Description of the task: Set every entry down again exactly, excluding any pictures.
Content starts
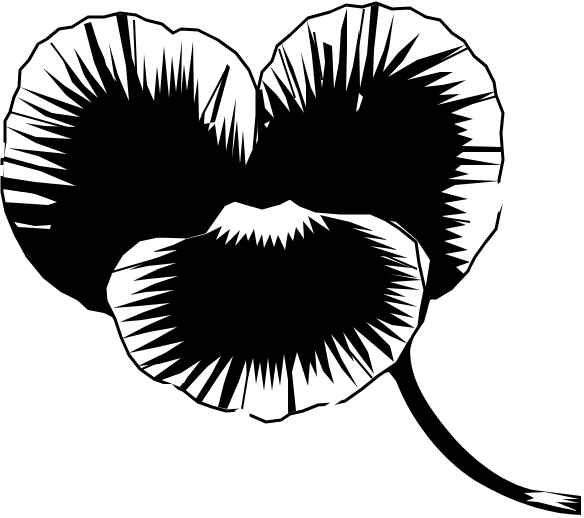
<!DOCTYPE html>
<html lang="en">
<head>
<meta charset="utf-8">
<title>Pansy</title>
<style>
:root { --ink: #000; --paper: #fff; }
html, body { margin: 0; background: var(--paper); overflow: hidden; }
.pansy { display: block; width: 584px; height: 518px; }
.ink { fill: var(--ink); }
.paper { fill: var(--paper); }
.petal { fill: var(--paper); stroke: var(--ink); stroke-width: 3; stroke-linejoin: round; }
.vein { fill: none; stroke: var(--ink); stroke-width: 2; }
</style>
</head>
<body>
<svg class="pansy" viewBox="0 0 584 518" role="img" aria-label="Black and white pansy flower with a curved stem">
  <g id="stem">
    <path class="ink" d="M384 373L406 340L411 341C406 372 424 402 449 432C474 463 512 489 541 491L581 496V515C545 514 507 500 474 480C438 456 411 419 396 381L389 372Z"/>
    <path class="paper" d="M524 493L545 492L579 499L562 499L579 503L556 502L578 511L558 507L538 502L526 501L534 498Z"/>
  </g>

  <g id="right-petal">
    <path class="petal" d="M258 90L262 72L272 61L277 46L290 35L308 18L330 12L346 5L362 7L376 3L392 9L410 8L426 17L440 20L452 33L464 41L474 56L486 66L494 82L496 95L503 113L501 133L503 160L499 180L501 205L496 229L485 243L475 257L468 271L452 288L436 298L425 298L300 215L240 190Z"/>
    <path class="ink" d="M246 165L258 140L256 92L262 89L265 108L274 118L268 96L262 80L276 94L290 112L286 98L270 66L290 92L304 113L298 92L288 66L281 42L293 68L306 107L306 86L301 52L311 88L316 98L312 56L307 21L317 50L322 88L325 62L323 42L332 46L334 89L339 62L341 30L347 8L347 48L346 92L353 66L359 30L360 88L367 54L371 6L379 4L374 50L373 78L384 50L394 13L389 48L383 72L398 53L420 33L403 61L388 77L417 60L465 45L434 65L407 80L440 72L453 72L424 87L442 85L466 80L439 95L460 94L437 105L470 97L496 91L470 105L451 113L473 119L454 124L468 130L457 134L473 139L462 146L502 147L502 152L463 152L456 157L502 165L461 165L455 170L469 174L448 179L500 181L455 185L441 192L468 199L444 203L467 213L442 216L466 225L445 229L463 237L444 241L468 250L445 254L470 262L456 267L464 274L452 290L436 299L424 298L430 260L417 240L396 222L350 212L240 215Z"/>
    <path class="paper" d="M356 112L359 93L363 97L359 109ZM264 124L270 121L267 128Z"/>
    <path class="vein" d="M295 98L279 49M352 88L364 9M408 78L468 48M462 106L497 96M322 80L314 32M444 218L470 222"/>
    <path class="paper" d="M498 184L505 178L505 198L499 213L496 205ZM470 270L477 257L479 264Z"/>
  </g>

  <g id="left-petal">
    <path class="petal" d="M246 168L254 150L257 115L257 90L249 70L236 53L218 40L198 30L181 29L173 33L162 24L146 20L136 15L120 13L104 17L88 17L72 27L59 29L47 39L38 44L29 60L20 70L19 87L14 97L10 112L5 121L5 142L2 160L2 192L6 212L15 234L27 256L44 277L62 291L84 302L190 240Z"/>
    <path class="ink" d="M262 205L252 163L246 171L243 130L240 164L237 120L232 158L236 98L226 151L225 116L218 146L215 124L208 131L215 102L227 64L230 67L215 122L204 124L205 108L199 121L198 78L194 104L193 41L187 91L184 64L181 95L182 40L176 92L172 56L169 98L164 46L160 94L157 66L154 101L147 85L144 54L143 91L132 58L127 15L116 15L126 66L129 101L118 75L109 43L115 82L98 44L91 22L84 24L94 62L107 94L91 74L74 48L84 75L98 98L79 81L62 58L72 82L92 103L65 86L43 68L66 95L84 109L55 99L20 87L55 105L80 117L52 113L17 97L45 116L76 127L45 126L25 123L50 132L72 139L36 137L5 126L36 143L67 154L38 151L8 148L38 156L68 170L40 166L3 156L3 161L40 171L76 186L35 182L3 177L3 189L35 194L57 202L48 205L3 202L10 224L24 249L41 273L60 290L84 302L105 304L112 312L170 290Z"/>
    <path class="paper" d="M7 191L30 193L47 199L29 199ZM14 222L35 226L51 225L50 229L18 227ZM102 47L117 82L106 65Z"/>
    <path class="vein" d="M202 116L228 66M92 98L51 43M75 130L10 112M137 92L134 20"/>
    <path class="paper" d="M0 141L5 143L4 158L0 158ZM0 165L4 165L3 176L0 176Z"/>
  </g>

  <path id="calyx-edge" class="ink" d="M76 299L106 279L126 330L112 317L104 313L88 310ZM404 350L420 325L424 285L436 295L430 300L424 322L414 336L410 349Z"/>

  <g id="front-petal">
    <path class="petal" d="M205 232L224 205L235 200L248 204L262 208L280 203L290 198L300 205L316 211L340 213L370 213L386 220L400 229L416 242L419 263L425 290L421 310L419 326L408 344L397 363L378 376L362 389L345 401L332 404L318 405L303 411L290 414L281 420L266 422L252 416L240 410L226 411L212 407L198 402L183 390L168 384L154 379L140 369L129 355L121 337L115 319L106 301L105 288L111 272L122 254L139 240L158 236L186 237Z"/>
    <path id="front-blotch" class="ink" d="M186 239L206 234L222 226L216 240L230 229L225 245L240 230L235 246L246 233L248 241L254 229L257 246L262 234L264 248L270 234L274 247L278 235L285 250L288 232L293 241L296 227L304 239L303 221L314 234L308 216L330 231L320 215L350 222L374 231L352 228L388 240L364 237L398 250L370 246L408 258L380 256L412 268L384 265L418 278L389 274L422 280L390 282L420 290L386 288L406 297L383 294L418 307L384 301L414 318L390 313L415 328L392 325L376 318L408 344L390 336L366 322L390 346L394 362L379 349L353 327L368 352L374 374L359 354L343 332L354 362L346 352L331 334L341 358L358 388L342 369L324 340L329 366L334 384L323 371L315 350L317 377L310 362L308 386L301 364L297 352L292 372L296 411L288 413L288 380L284 354L280 386L276 362L272 391L268 358L264 391L260 362L256 384L253 358L247 381L246 360L239 381L227 409L218 407L224 383L233 356L220 374L201 403L195 400L212 373L221 356L207 367L185 391L179 388L201 360L181 373L159 381L153 378L181 358L159 364L138 366L165 353L184 341L158 347L129 353L154 340L177 327L149 332L121 339L146 326L171 315L142 320L120 322L144 312L170 303L139 306L113 308L143 299L174 290L146 292L130 295L154 284L178 276L148 279L133 281L158 269L176 263L148 266L129 270L154 259L177 250L152 252L173 245Z"/>
    <path class="paper" d="M176 382L193 365L184 383ZM309 396L315 386L314 400ZM400 331L411 337L406 342ZM338 378L349 389L345 393Z"/>
    <path class="vein" d="M190 348L142 369M334 333L372 378M364 246L417 269M250 360L242 409M160 258L112 272"/>
    <path class="paper" d="M234 411L240 408L250 413L249 418ZM322 408L331 402L342 400L330 408ZM160 384L172 384L178 390L172 393Z"/>
  </g>
</svg>
</body>
</html>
Content ends
Expected output:
<!DOCTYPE html>
<html lang="en">
<head>
<meta charset="utf-8">
<title>Pansy</title>
<style>
:root { --ink: #000; --paper: #fff; }
html, body { margin: 0; background: var(--paper); overflow: hidden; }
.pansy { display: block; width: 584px; height: 518px; }
.ink { fill: var(--ink); }
.paper { fill: var(--paper); }
.petal { fill: var(--paper); stroke: var(--ink); stroke-width: 3; stroke-linejoin: round; }
.vein { fill: none; stroke: var(--ink); stroke-width: 2; }
</style>
</head>
<body>
<svg class="pansy" viewBox="0 0 584 518" role="img" aria-label="Black and white pansy flower with a curved stem">
  <g id="stem">
    <path class="ink" d="M384 373L406 340L411 341C406 372 424 402 449 432C474 463 512 489 541 491L581 496V515C545 514 507 500 474 480C438 456 411 419 396 381L389 372Z"/>
    <path class="paper" d="M524 493L545 492L579 499L562 499L579 503L556 502L578 511L558 507L538 502L526 501L534 498Z"/>
  </g>

  <g id="right-petal">
    <path class="petal" d="M258 90L262 72L272 61L277 46L290 35L308 18L330 12L346 5L362 7L376 3L392 9L410 8L426 17L440 20L452 33L464 41L474 56L486 66L494 82L496 95L503 113L501 133L503 160L499 180L501 205L496 229L485 243L475 257L468 271L452 288L436 298L425 298L300 215L240 190Z"/>
    <path class="ink" d="M246 165L258 140L256 92L262 89L265 108L274 118L268 96L262 80L276 94L290 112L286 98L270 66L290 92L304 113L298 92L288 66L281 42L293 68L306 107L306 86L301 52L311 88L316 98L312 56L307 21L317 50L322 88L325 62L323 42L332 46L334 89L339 62L341 30L347 8L347 48L346 92L353 66L359 30L360 88L367 54L371 6L379 4L374 50L373 78L384 50L394 13L389 48L383 72L398 53L420 33L403 61L388 77L417 60L465 45L434 65L407 80L440 72L453 72L424 87L442 85L466 80L439 95L460 94L437 105L470 97L496 91L470 105L451 113L473 119L454 124L468 130L457 134L473 139L462 146L502 147L502 152L463 152L456 157L502 165L461 165L455 170L469 174L448 179L500 181L455 185L441 192L468 199L444 203L467 213L442 216L466 225L445 229L463 237L444 241L468 250L445 254L470 262L456 267L464 274L452 290L436 299L424 298L430 260L417 240L396 222L350 212L240 215Z"/>
    <path class="paper" d="M356 112L359 93L363 97L359 109ZM264 124L270 121L267 128Z"/>
    <path class="vein" d="M295 98L279 49M352 88L364 9M408 78L468 48M462 106L497 96M322 80L314 32M444 218L470 222"/>
    <path class="paper" d="M498 184L505 178L505 198L499 213L496 205ZM470 270L477 257L479 264Z"/>
  </g>

  <g id="left-petal">
    <path class="petal" d="M246 168L254 150L257 115L257 90L249 70L236 53L218 40L198 30L181 29L173 33L162 24L146 20L136 15L120 13L104 17L88 17L72 27L59 29L47 39L38 44L29 60L20 70L19 87L14 97L10 112L5 121L5 142L2 160L2 192L6 212L15 234L27 256L44 277L62 291L84 302L190 240Z"/>
    <path class="ink" d="M262 205L252 163L246 171L243 130L240 164L237 120L232 158L236 98L226 151L225 116L218 146L215 124L208 131L215 102L227 64L230 67L215 122L204 124L205 108L199 121L198 78L194 104L193 41L187 91L184 64L181 95L182 40L176 92L172 56L169 98L164 46L160 94L157 66L154 101L147 85L144 54L143 91L132 58L127 15L116 15L126 66L129 101L118 75L109 43L115 82L98 44L91 22L84 24L94 62L107 94L91 74L74 48L84 75L98 98L79 81L62 58L72 82L92 103L65 86L43 68L66 95L84 109L55 99L20 87L55 105L80 117L52 113L17 97L45 116L76 127L45 126L25 123L50 132L72 139L36 137L5 126L36 143L67 154L38 151L8 148L38 156L68 170L40 166L3 156L3 161L40 171L76 186L35 182L3 177L3 189L35 194L57 202L48 205L3 202L10 224L24 249L41 273L60 290L84 302L105 304L112 312L170 290Z"/>
    <path class="paper" d="M7 191L30 193L47 199L29 199ZM14 222L35 226L51 225L50 229L18 227ZM102 47L117 82L106 65Z"/>
    <path class="vein" d="M202 116L228 66M92 98L51 43M75 130L10 112M137 92L134 20"/>
    <path class="paper" d="M0 141L5 143L4 158L0 158ZM0 165L4 165L3 176L0 176Z"/>
  </g>

  <path id="calyx-edge" class="ink" d="M76 299L106 279L126 330L112 317L104 313L88 310ZM404 350L420 325L424 285L436 295L430 300L424 322L414 336L410 349Z"/>

  <g id="front-petal">
    <path class="petal" d="M205 232L224 205L235 200L248 204L262 208L280 203L290 198L300 205L316 211L340 213L370 213L386 220L400 229L416 242L419 263L425 290L421 310L419 326L408 344L397 363L378 376L362 389L345 401L332 404L318 405L303 411L290 414L281 420L266 422L252 416L240 410L226 411L212 407L198 402L183 390L168 384L154 379L140 369L129 355L121 337L115 319L106 301L105 288L111 272L122 254L139 240L158 236L186 237Z"/>
    <path id="front-blotch" class="ink" d="M186 239L206 234L222 226L216 240L230 229L225 245L240 230L235 246L246 233L248 241L254 229L257 246L262 234L264 248L270 234L274 247L278 235L285 250L288 232L293 241L296 227L304 239L303 221L314 234L308 216L330 231L320 215L350 222L374 231L352 228L388 240L364 237L398 250L370 246L408 258L380 256L412 268L384 265L418 278L389 274L422 280L390 282L420 290L386 288L406 297L383 294L418 307L384 301L414 318L390 313L415 328L392 325L376 318L408 344L390 336L366 322L390 346L394 362L379 349L353 327L368 352L374 374L359 354L343 332L354 362L346 352L331 334L341 358L358 388L342 369L324 340L329 366L334 384L323 371L315 350L317 377L310 362L308 386L301 364L297 352L292 372L296 411L288 413L288 380L284 354L280 386L276 362L272 391L268 358L264 391L260 362L256 384L253 358L247 381L246 360L239 381L227 409L218 407L224 383L233 356L220 374L201 403L195 400L212 373L221 356L207 367L185 391L179 388L201 360L181 373L159 381L153 378L181 358L159 364L138 366L165 353L184 341L158 347L129 353L154 340L177 327L149 332L121 339L146 326L171 315L142 320L120 322L144 312L170 303L139 306L113 308L143 299L174 290L146 292L130 295L154 284L178 276L148 279L133 281L158 269L176 263L148 266L129 270L154 259L177 250L152 252L173 245Z"/>
    <path class="paper" d="M176 382L193 365L184 383ZM309 396L315 386L314 400ZM400 331L411 337L406 342ZM338 378L349 389L345 393Z"/>
    <path class="vein" d="M190 348L142 369M334 333L372 378M364 246L417 269M250 360L242 409M160 258L112 272"/>
    <path class="paper" d="M234 411L240 408L250 413L249 418ZM322 408L331 402L342 400L330 408ZM160 384L172 384L178 390L172 393Z"/>
  </g>
</svg>
</body>
</html>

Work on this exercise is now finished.